What to work on = Look below for the line that contains "position: absolute; left: var(--x);", then copy it and each following line exactly, through and including the line that contains "var(--ink); background: var(--paper);".

Collected data:
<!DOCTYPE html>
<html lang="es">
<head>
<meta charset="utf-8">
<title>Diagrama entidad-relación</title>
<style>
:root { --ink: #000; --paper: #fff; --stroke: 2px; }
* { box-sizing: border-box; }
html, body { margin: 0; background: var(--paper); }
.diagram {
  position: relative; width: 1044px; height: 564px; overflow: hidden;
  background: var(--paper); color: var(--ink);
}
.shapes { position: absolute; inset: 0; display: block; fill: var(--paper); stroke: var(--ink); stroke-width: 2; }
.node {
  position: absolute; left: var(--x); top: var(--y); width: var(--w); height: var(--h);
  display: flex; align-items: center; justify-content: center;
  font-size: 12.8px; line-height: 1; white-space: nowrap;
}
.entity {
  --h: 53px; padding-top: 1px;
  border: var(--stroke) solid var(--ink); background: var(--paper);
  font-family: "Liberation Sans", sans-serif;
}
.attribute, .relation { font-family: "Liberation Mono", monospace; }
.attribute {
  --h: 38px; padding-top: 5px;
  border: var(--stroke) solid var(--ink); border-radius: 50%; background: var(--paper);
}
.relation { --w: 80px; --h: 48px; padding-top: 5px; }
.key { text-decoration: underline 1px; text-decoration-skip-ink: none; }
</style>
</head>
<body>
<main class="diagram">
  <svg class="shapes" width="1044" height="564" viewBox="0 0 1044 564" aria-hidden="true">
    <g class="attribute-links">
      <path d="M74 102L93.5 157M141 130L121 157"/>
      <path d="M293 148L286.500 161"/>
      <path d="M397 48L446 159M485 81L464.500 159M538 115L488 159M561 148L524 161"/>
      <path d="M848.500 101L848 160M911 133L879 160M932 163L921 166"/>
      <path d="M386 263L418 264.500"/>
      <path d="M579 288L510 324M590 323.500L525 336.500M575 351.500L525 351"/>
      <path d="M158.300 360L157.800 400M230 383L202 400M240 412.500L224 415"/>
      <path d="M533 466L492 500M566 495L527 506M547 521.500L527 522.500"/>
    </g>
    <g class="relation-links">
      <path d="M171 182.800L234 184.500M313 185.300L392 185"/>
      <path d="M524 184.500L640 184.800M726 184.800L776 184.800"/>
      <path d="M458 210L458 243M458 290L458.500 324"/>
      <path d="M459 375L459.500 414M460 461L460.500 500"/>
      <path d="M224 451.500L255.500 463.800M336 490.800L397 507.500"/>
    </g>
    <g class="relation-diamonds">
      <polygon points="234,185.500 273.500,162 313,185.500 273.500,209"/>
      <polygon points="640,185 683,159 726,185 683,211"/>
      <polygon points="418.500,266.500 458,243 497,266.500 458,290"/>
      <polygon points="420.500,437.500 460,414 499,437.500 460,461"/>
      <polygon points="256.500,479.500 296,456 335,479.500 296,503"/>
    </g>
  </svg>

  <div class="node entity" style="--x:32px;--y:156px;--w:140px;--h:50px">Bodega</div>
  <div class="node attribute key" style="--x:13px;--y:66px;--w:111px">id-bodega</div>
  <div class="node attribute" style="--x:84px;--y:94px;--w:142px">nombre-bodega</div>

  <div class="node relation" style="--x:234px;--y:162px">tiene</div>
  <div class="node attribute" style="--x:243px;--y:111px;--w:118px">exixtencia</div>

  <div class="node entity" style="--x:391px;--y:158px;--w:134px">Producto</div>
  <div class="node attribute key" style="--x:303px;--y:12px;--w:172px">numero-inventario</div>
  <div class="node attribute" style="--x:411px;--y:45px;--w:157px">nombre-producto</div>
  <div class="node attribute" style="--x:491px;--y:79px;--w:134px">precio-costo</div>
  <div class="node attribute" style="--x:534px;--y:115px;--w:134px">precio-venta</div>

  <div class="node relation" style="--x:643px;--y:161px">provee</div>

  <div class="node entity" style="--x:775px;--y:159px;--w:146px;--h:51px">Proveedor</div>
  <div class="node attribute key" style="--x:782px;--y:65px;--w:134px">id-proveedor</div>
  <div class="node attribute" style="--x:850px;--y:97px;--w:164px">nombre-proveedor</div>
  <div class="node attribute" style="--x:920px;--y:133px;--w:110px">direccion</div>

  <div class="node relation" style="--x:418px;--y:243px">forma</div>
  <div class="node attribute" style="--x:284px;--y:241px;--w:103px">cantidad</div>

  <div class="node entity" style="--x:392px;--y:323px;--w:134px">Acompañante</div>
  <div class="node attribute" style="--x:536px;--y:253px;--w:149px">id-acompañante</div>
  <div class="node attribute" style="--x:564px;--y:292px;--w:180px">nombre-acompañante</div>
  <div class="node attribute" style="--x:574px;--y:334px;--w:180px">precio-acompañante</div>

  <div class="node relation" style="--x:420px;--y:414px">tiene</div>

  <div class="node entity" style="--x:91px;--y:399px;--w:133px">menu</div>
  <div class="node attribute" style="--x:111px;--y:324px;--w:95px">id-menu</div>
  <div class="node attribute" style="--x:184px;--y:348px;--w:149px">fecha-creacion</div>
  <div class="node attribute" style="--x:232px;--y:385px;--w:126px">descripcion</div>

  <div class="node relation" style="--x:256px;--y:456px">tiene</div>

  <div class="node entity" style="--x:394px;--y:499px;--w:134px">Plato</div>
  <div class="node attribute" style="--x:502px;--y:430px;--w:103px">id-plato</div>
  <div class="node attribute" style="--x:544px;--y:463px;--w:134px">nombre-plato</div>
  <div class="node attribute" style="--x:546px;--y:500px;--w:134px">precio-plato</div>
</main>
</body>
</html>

Result of this task =
  position: absolute; left: var(--x); top: var(--y); width: var(--w); height: var(--h);
  display: flex; align-items: center; justify-content: center;
  font-size: 12.8px; line-height: 1; white-space: nowrap;
}
.entity {
  --h: 53px; padding-top: 1px;
  border: var(--stroke) solid var(--ink); background: var(--paper);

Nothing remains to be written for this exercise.